29 March 2010

funeral potatoes

Yesterday in Relief Society, Sister B. got up to thank everyone for helping out with the four funerals we've had in the past seven weeks in our ward.

I've been so disheartened lately by the hateful rhetoric and irreconcilable differences heightened by the healthcare reform process, and even uncomfortable at church thinking about how I might be worshipping next to someone who thinks I'm a communist or a baby-killer because of my political views, so when Sister B. said that, I felt the balm of creamed soup come over my soul. After all, no matter what our political views, when asked to bring potatoes to a funeral, we all combine two cans of cream of chicken soup, one pint of sour cream, 1/2 bunch of scallions, and 2 c. of cheddar cheese with a bag of frozen shredded potatoes and bake at 350 in a 9x13 dish. At least that's what I've been doing since I moved to Utah seven years ago. (Although some of us choose to top with crushed cornflakes or potato chips and some of us don't). For a moment I melted, became molten inside, as Scarlett Lindeman described funeral potatoes in this beautifully written article.

This can't be a bad thing, to come together in this way, even with processed, industrial food, to support each other in our trials. And though I've had my moments of alienation in the past twenty-plus years as a sister, this communal spirit keeps me in the fold year in and year out.

p.s.--photo of molten funeral potatoes stolen from this website.

p.p.s.--are funeral potatoes served in any other churches, for instance, midwestern churches, where they also serve a lot of jello?

8 comments:

Sue said...

Lara, I know the Methodists are masters at making funeral potatoes - both in Washington state and Iowa. That goes for a lot of other pot-luck dishes I thought were exclusively to our church. And while they're really terrible for us, healthwise, I LOVE them!

M-L said...

please sit next to me next time and we will be in good company!

Julie said...

I really appreciated this post and the article you referenced.
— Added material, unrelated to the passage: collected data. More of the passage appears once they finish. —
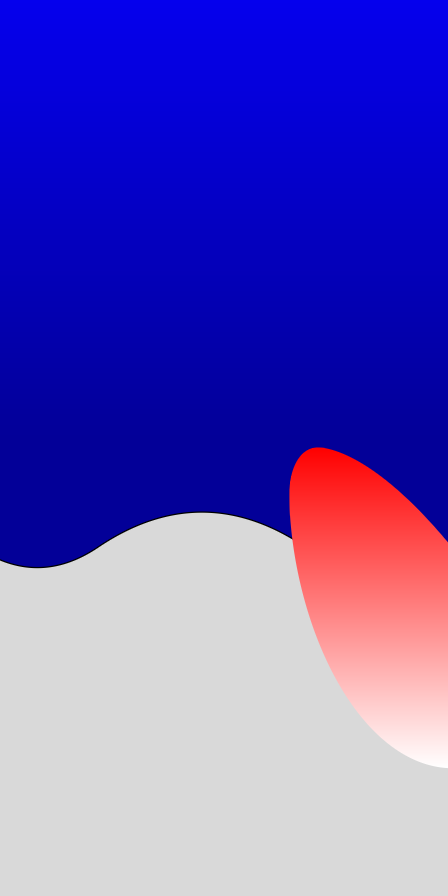
This background is drawn by a WebGL 1 fragment shader. Its source:

```glsl
precision highp float;
// Deep blue sky over a pale grey hill, with a tilted red-to-white petal at the right edge.

uniform vec2 u_resolution;

// Lengths are in canvas widths; the canvas is 1 wide and 2 high.
#define VALLEY vec2(0.0833, 0.7331)
#define CREST vec2(0.4505, 0.8570)
#define HILL_JOIN_X 0.2188
#define OUTLINE_WIDTH 0.0028
#define SKY_FLOOR 1.02
#define PETAL_TIP vec2(0.7110, 1.0013)
#define PETAL_BASE vec2(1.0104, 0.2852)
#define PETAL_LEFT 0.6458
#define PETAL_WAIST 0.8932
#define PETAL_SHOULDER vec2(0.2891, 0.2122)

const vec3 SKY_TOP = vec3(0.02, 0.0, 0.93);
const vec3 SKY_LOW = vec3(0.01, 0.0, 0.595);
const vec3 HILL_GREY = vec3(0.85);
const vec3 OUTLINE_BLACK = vec3(0.0);
const vec3 PETAL_RED = vec3(1.0, 0.0, 0.0);
const vec3 PETAL_WHITE = vec3(1.0);

float power(float v, float exponent) {
  return pow(max(v, 1e-5), exponent);
}

// Signed distance above the hill: two parabolas joined with equal slope.
float hillDistance(vec2 p) {
  vec2 span = CREST - VALLEY;
  float joinSlope = 2.0 * span.y / span.x;
  bool inValley = p.x < HILL_JOIN_X;
  vec2 apex = inValley ? VALLEY : CREST;
  float slope = joinSlope * (p.x - apex.x) / (HILL_JOIN_X - apex.x);
  float height = apex.y + 0.5 * slope * (p.x - apex.x);
  return (p.y - height) / sqrt(1.0 + slope * slope);
}

// Implicit petal, negative inside: the overlap of three curved bounds.
float petalField(vec2 p) {
  // Long lower left flank
  vec2 flank = vec2(PETAL_BASE.x - p.x, PETAL_WAIST - p.y)
             / vec2(PETAL_BASE.x - PETAL_LEFT, PETAL_WAIST - PETAL_BASE.y);
  float lower = power(abs(flank.x), 2.0) + power(flank.y, 1.8) - 1.0;

  // Tight round corner beside the tip
  vec2 corner = vec2(PETAL_TIP.x - p.x, p.y - PETAL_WAIST)
              / vec2(PETAL_TIP.x - PETAL_LEFT, PETAL_TIP.y - PETAL_WAIST);
  float tip = power(corner.x, 2.2) + power(corner.y, 2.2) - 1.0;

  // Shoulder falling away to the right
  vec2 shoulder = (p - PETAL_TIP) / PETAL_SHOULDER;
  float upper = shoulder.y + power(shoulder.x, 1.63);

  return max(lower, max(tip, upper));
}

// Approximate distance: field divided by the length of its gradient.
float petalDistance(vec2 p) {
  vec2 h = vec2(0.0008, 0.0);
  vec2 slope = vec2(petalField(p + h.xy) - petalField(p - h.xy),
                    petalField(p + h.yx) - petalField(p - h.yx)) / (2.0 * h.x);
  return petalField(p) / max(length(slope), 0.01);
}

float coverage(float dist, float pixel) {
  return clamp(0.5 - dist / pixel, 0.0, 1.0);
}

void main() {
  vec2 p = gl_FragCoord.xy / u_resolution * vec2(1.0, 2.0);
  float pixel = max(1.0 / u_resolution.x, 2.0 / u_resolution.y);

  // Sky
  float skyMix = clamp((p.y - SKY_FLOOR) / (2.0 - SKY_FLOOR), 0.0, 1.0);
  vec3 color = mix(SKY_LOW, SKY_TOP, skyMix);

  // Hill with a thin dark rim
  float hill = hillDistance(p);
  color = mix(color, OUTLINE_BLACK, coverage(hill - 0.5 * OUTLINE_WIDTH, pixel));
  color = mix(color, HILL_GREY, coverage(hill + 0.5 * OUTLINE_WIDTH, pixel));

  // Petal
  float fade = clamp((PETAL_TIP.y - p.y) / (PETAL_TIP.y - PETAL_BASE.y), 0.0, 1.0);
  vec3 petal = mix(PETAL_RED, PETAL_WHITE, fade);
  color = mix(color, petal, coverage(petalDistance(p), pixel));

  gl_FragColor = vec4(color, 1.0);
}
```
I wince a bit whenever this part of the Utah LDS culture arises, but it is oh so true.

Marsha said...

I like your blog. Discovered it this rainy Easter, and have bookmarked it.

Luisa said...

Thankfully, funeral potatoes aren't just for funerals. I love those things. I never make them, but when I'm at a funeral luncheon, church potluck, or someone's house for dinner, if those funeral potatoes are available, I PIG OUT.

I hate that differing political views often cause believers to have bad feelings toward one another. There's just no room for that kind of nonsense in the gospel of Jesus Christ. We should have our hearts knit together with unity and love and funeral potatoes.

Frieda said...

Hi! Just found you on the Hive...I was reminded of how good and comforting these potatoes are when I attended my MIL's funeral last year. I also appreciated the comment that they are not just for funerals...love them with cornflakes on top...definitely a Utah staple.

Anne said...

Okay, I have to delurk for a minute and say I hopped over from Katie's facebook post. She's told me about your blog before and I was glad to have a reminder to check it out. The only other groups I know that make funeral potatoes are Methodists and the ones I had used straight cream instead of cream of whatever soup (we like mushroom and NO cornflakes!) I agree that all the processed food and stereotypes aside, it's great to have traditions to bring us together despite all the differences!

lara said...

Thanks for commenting,Anne. I need that recipe for straight-cream funeral potatoes.